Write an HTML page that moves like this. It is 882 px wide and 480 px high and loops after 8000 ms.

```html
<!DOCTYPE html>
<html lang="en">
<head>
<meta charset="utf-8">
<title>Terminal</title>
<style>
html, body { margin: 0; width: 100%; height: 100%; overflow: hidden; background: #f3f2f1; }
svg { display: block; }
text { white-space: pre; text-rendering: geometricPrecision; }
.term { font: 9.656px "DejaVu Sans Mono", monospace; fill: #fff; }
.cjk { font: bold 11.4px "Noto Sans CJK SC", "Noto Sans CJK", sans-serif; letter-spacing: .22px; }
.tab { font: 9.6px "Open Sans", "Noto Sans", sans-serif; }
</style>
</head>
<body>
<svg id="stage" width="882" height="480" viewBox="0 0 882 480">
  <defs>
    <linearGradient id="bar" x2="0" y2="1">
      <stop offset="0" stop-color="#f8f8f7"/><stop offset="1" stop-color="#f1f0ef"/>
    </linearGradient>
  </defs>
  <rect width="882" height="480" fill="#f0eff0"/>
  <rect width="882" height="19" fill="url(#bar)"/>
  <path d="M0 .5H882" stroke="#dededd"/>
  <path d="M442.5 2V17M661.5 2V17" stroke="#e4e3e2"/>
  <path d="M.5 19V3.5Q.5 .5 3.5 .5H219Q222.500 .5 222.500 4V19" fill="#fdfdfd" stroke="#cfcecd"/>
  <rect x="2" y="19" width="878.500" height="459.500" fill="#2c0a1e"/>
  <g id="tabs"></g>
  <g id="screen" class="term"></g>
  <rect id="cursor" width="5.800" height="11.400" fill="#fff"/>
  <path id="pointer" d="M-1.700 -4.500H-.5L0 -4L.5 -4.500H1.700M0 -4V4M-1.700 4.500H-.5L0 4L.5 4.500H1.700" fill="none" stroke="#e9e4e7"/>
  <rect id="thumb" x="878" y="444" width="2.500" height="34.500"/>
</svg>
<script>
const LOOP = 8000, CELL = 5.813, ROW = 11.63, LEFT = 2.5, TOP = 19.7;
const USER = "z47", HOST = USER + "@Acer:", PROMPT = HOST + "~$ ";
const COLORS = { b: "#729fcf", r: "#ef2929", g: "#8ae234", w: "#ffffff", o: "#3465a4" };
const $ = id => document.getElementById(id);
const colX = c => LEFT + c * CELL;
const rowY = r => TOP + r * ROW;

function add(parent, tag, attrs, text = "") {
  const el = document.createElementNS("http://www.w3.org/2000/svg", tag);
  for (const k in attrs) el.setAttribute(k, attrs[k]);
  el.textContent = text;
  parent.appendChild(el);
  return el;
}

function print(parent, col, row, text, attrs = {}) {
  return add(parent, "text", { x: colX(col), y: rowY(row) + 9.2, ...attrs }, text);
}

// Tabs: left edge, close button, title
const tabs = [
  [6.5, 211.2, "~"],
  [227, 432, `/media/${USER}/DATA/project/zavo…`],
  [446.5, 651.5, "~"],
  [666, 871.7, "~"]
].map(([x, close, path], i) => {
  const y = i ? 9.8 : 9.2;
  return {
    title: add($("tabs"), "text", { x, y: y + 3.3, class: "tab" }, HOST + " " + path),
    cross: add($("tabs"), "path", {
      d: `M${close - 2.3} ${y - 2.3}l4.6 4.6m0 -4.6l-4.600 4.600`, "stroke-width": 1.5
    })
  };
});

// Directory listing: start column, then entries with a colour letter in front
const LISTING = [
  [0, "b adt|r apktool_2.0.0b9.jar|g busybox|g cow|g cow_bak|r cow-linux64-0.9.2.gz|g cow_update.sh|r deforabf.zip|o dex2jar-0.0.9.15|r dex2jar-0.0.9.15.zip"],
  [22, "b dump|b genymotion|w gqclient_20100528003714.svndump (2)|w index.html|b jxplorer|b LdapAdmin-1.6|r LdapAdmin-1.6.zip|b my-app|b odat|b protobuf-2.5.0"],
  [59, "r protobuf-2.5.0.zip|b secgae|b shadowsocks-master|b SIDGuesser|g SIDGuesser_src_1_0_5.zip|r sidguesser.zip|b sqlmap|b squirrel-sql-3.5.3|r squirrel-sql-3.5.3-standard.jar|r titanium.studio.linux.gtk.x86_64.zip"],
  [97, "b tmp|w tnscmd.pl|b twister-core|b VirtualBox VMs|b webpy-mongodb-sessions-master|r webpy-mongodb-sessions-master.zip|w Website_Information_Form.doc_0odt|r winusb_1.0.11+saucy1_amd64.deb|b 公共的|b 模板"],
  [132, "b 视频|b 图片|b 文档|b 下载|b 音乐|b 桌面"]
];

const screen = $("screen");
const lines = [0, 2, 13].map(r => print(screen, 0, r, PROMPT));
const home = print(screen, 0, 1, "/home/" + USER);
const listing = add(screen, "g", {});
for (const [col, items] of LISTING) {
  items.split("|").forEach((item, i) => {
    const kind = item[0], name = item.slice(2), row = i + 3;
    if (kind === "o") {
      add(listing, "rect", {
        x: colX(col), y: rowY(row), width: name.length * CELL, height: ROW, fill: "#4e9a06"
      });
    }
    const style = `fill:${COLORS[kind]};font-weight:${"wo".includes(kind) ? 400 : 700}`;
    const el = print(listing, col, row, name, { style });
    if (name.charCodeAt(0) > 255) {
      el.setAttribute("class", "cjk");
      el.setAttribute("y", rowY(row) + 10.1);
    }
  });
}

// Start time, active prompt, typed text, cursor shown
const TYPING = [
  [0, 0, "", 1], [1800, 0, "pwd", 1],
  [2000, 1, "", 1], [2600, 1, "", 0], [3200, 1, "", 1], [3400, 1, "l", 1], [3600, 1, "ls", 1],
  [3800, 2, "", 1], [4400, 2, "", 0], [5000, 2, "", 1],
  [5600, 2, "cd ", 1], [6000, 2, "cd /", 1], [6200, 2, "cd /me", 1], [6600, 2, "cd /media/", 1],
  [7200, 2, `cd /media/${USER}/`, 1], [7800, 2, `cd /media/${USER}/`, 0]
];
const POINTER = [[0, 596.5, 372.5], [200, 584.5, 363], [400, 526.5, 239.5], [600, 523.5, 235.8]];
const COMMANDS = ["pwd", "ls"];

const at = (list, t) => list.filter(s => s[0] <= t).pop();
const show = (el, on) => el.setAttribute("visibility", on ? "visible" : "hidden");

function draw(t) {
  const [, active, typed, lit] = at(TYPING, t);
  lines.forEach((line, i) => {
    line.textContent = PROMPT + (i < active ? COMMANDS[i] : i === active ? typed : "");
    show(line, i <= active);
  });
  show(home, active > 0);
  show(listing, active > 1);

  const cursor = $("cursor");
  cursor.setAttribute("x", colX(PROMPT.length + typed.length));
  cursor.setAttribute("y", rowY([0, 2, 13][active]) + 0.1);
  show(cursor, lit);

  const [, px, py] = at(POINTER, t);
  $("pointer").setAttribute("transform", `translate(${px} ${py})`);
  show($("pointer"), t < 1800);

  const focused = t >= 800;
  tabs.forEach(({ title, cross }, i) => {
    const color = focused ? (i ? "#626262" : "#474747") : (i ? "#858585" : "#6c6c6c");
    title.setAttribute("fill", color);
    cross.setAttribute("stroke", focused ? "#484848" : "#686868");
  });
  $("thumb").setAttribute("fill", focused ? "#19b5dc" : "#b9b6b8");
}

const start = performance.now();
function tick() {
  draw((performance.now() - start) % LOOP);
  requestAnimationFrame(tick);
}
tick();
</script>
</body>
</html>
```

---

▶ _Work required_: An exact copy of every record is needed.

▶ _Solution for this exercise_:
Write an HTML page that moves like this. It is 882 px wide and 480 px high and loops after 8000 ms.

```html
<!DOCTYPE html>
<html lang="en">
<head>
<meta charset="utf-8">
<title>Terminal</title>
<style>
html, body { margin: 0; width: 100%; height: 100%; overflow: hidden; background: #f3f2f1; }
svg { display: block; }
text { white-space: pre; text-rendering: geometricPrecision; }
.term { font: 9.656px "DejaVu Sans Mono", monospace; fill: #fff; }
.cjk { font: bold 11.4px "Noto Sans CJK SC", "Noto Sans CJK", sans-serif; letter-spacing: .22px; }
.tab { font: 9.6px "Open Sans", "Noto Sans", sans-serif; }
</style>
</head>
<body>
<svg id="stage" width="882" height="480" viewBox="0 0 882 480">
  <defs>
    <linearGradient id="bar" x2="0" y2="1">
      <stop offset="0" stop-color="#f8f8f7"/><stop offset="1" stop-color="#f1f0ef"/>
    </linearGradient>
  </defs>
  <rect width="882" height="480" fill="#f0eff0"/>
  <rect width="882" height="19" fill="url(#bar)"/>
  <path d="M0 .5H882" stroke="#dededd"/>
  <path d="M442.5 2V17M661.5 2V17" stroke="#e4e3e2"/>
  <path d="M.5 19V3.5Q.5 .5 3.5 .5H219Q222.500 .5 222.500 4V19" fill="#fdfdfd" stroke="#cfcecd"/>
  <rect x="2" y="19" width="878.500" height="459.500" fill="#2c0a1e"/>
  <g id="tabs"></g>
  <g id="screen" class="term"></g>
  <rect id="cursor" width="5.800" height="11.400" fill="#fff"/>
  <path id="pointer" d="M-1.700 -4.500H-.5L0 -4L.5 -4.500H1.700M0 -4V4M-1.700 4.500H-.5L0 4L.5 4.500H1.700" fill="none" stroke="#e9e4e7"/>
  <rect id="thumb" x="878" y="444" width="2.500" height="34.500"/>
</svg>
<script>
const LOOP = 8000, CELL = 5.813, ROW = 11.63, LEFT = 2.5, TOP = 19.7;
const USER = "z47", HOST = USER + "@Acer:", PROMPT = HOST + "~$ ";
const COLORS = { b: "#729fcf", r: "#ef2929", g: "#8ae234", w: "#ffffff", o: "#3465a4" };
const $ = id => document.getElementById(id);
const colX = c => LEFT + c * CELL;
const rowY = r => TOP + r * ROW;

function add(parent, tag, attrs, text = "") {
  const el = document.createElementNS("http://www.w3.org/2000/svg", tag);
  for (const k in attrs) el.setAttribute(k, attrs[k]);
  el.textContent = text;
  parent.appendChild(el);
  return el;
}

function print(parent, col, row, text, attrs = {}) {
  return add(parent, "text", { x: colX(col), y: rowY(row) + 9.2, ...attrs }, text);
}

// Tabs: left edge, close button, title
const tabs = [
  [6.5, 211.2, "~"],
  [227, 432, `/media/${USER}/DATA/project/zavo…`],
  [446.5, 651.5, "~"],
  [666, 871.7, "~"]
].map(([x, close, path], i) => {
  const y = i ? 9.8 : 9.2;
  return {
    title: add($("tabs"), "text", { x, y: y + 3.3, class: "tab" }, HOST + " " + path),
    cross: add($("tabs"), "path", {
      d: `M${close - 2.3} ${y - 2.3}l4.6 4.6m0 -4.6l-4.600 4.600`, "stroke-width": 1.5
    })
  };
});

// Directory listing: start column, then entries with a colour letter in front
const LISTING = [
  [0, "b adt|r apktool_2.0.0b9.jar|g busybox|g cow|g cow_bak|r cow-linux64-0.9.2.gz|g cow_update.sh|r deforabf.zip|o dex2jar-0.0.9.15|r dex2jar-0.0.9.15.zip"],
  [22, "b dump|b genymotion|w gqclient_20100528003714.svndump (2)|w index.html|b jxplorer|b LdapAdmin-1.6|r LdapAdmin-1.6.zip|b my-app|b odat|b protobuf-2.5.0"],
  [59, "r protobuf-2.5.0.zip|b secgae|b shadowsocks-master|b SIDGuesser|g SIDGuesser_src_1_0_5.zip|r sidguesser.zip|b sqlmap|b squirrel-sql-3.5.3|r squirrel-sql-3.5.3-standard.jar|r titanium.studio.linux.gtk.x86_64.zip"],
  [97, "b tmp|w tnscmd.pl|b twister-core|b VirtualBox VMs|b webpy-mongodb-sessions-master|r webpy-mongodb-sessions-master.zip|w Website_Information_Form.doc_0odt|r winusb_1.0.11+saucy1_amd64.deb|b 公共的|b 模板"],
  [132, "b 视频|b 图片|b 文档|b 下载|b 音乐|b 桌面"]
];

const screen = $("screen");
const lines = [0, 2, 13].map(r => print(screen, 0, r, PROMPT));
const home = print(screen, 0, 1, "/home/" + USER);
const listing = add(screen, "g", {});
for (const [col, items] of LISTING) {
  items.split("|").forEach((item, i) => {
    const kind = item[0], name = item.slice(2), row = i + 3;
    if (kind === "o") {
      add(listing, "rect", {
        x: colX(col), y: rowY(row), width: name.length * CELL, height: ROW, fill: "#4e9a06"
      });
    }
    const style = `fill:${COLORS[kind]};font-weight:${"wo".includes(kind) ? 400 : 700}`;
    const el = print(listing, col, row, name, { style });
    if (name.charCodeAt(0) > 255) {
      el.setAttribute("class", "cjk");
      el.setAttribute("y", rowY(row) + 10.1);
    }
  });
}

// Start time, active prompt, typed text, cursor shown
const TYPING = [
  [0, 0, "", 1], [1800, 0, "pwd", 1],
  [2000, 1, "", 1], [2600, 1, "", 0], [3200, 1, "", 1], [3400, 1, "l", 1], [3600, 1, "ls", 1],
  [3800, 2, "", 1], [4400, 2, "", 0], [5000, 2, "", 1],
  [5600, 2, "cd ", 1], [6000, 2, "cd /", 1], [6200, 2, "cd /me", 1], [6600, 2, "cd /media/", 1],
  [7200, 2, `cd /media/${USER}/`, 1], [7800, 2, `cd /media/${USER}/`, 0]
];
const POINTER = [[0, 596.5, 372.5], [200, 584.5, 363], [400, 526.5, 239.5], [600, 523.5, 235.8]];
const COMMANDS = ["pwd", "ls"];

const at = (list, t) => list.filter(s => s[0] <= t).pop();
const show = (el, on) => el.setAttribute("visibility", on ? "visible" : "hidden");

function draw(t) {
  const [, active, typed, lit] = at(TYPING, t);
  lines.forEach((line, i) => {
    line.textContent = PROMPT + (i < active ? COMMANDS[i] : i === active ? typed : "");
    show(line, i <= active);
  });
  show(home, active > 0);
  show(listing, active > 1);

  const cursor = $("cursor");
  cursor.setAttribute("x", colX(PROMPT.length + typed.length));
  cursor.setAttribute("y", rowY([0, 2, 13][active]) + 0.1);
  show(cursor, lit);

  const [, px, py] = at(POINTER, t);
  $("pointer").setAttribute("transform", `translate(${px} ${py})`);
  show($("pointer"), t < 1800);

  const focused = t >= 800;
  tabs.forEach(({ title, cross }, i) => {
    const color = focused ? (i ? "#626262" : "#474747") : (i ? "#858585" : "#6c6c6c");
    title.setAttribute("fill", color);
    cross.setAttribute("stroke", focused ? "#484848" : "#686868");
  });
  $("thumb").setAttribute("fill", focused ? "#19b5dc" : "#b9b6b8");
}

const start = performance.now();
function tick() {
  draw((performance.now() - start) % LOOP);
  requestAnimationFrame(tick);
}
tick();
</script>
</body>
</html>
```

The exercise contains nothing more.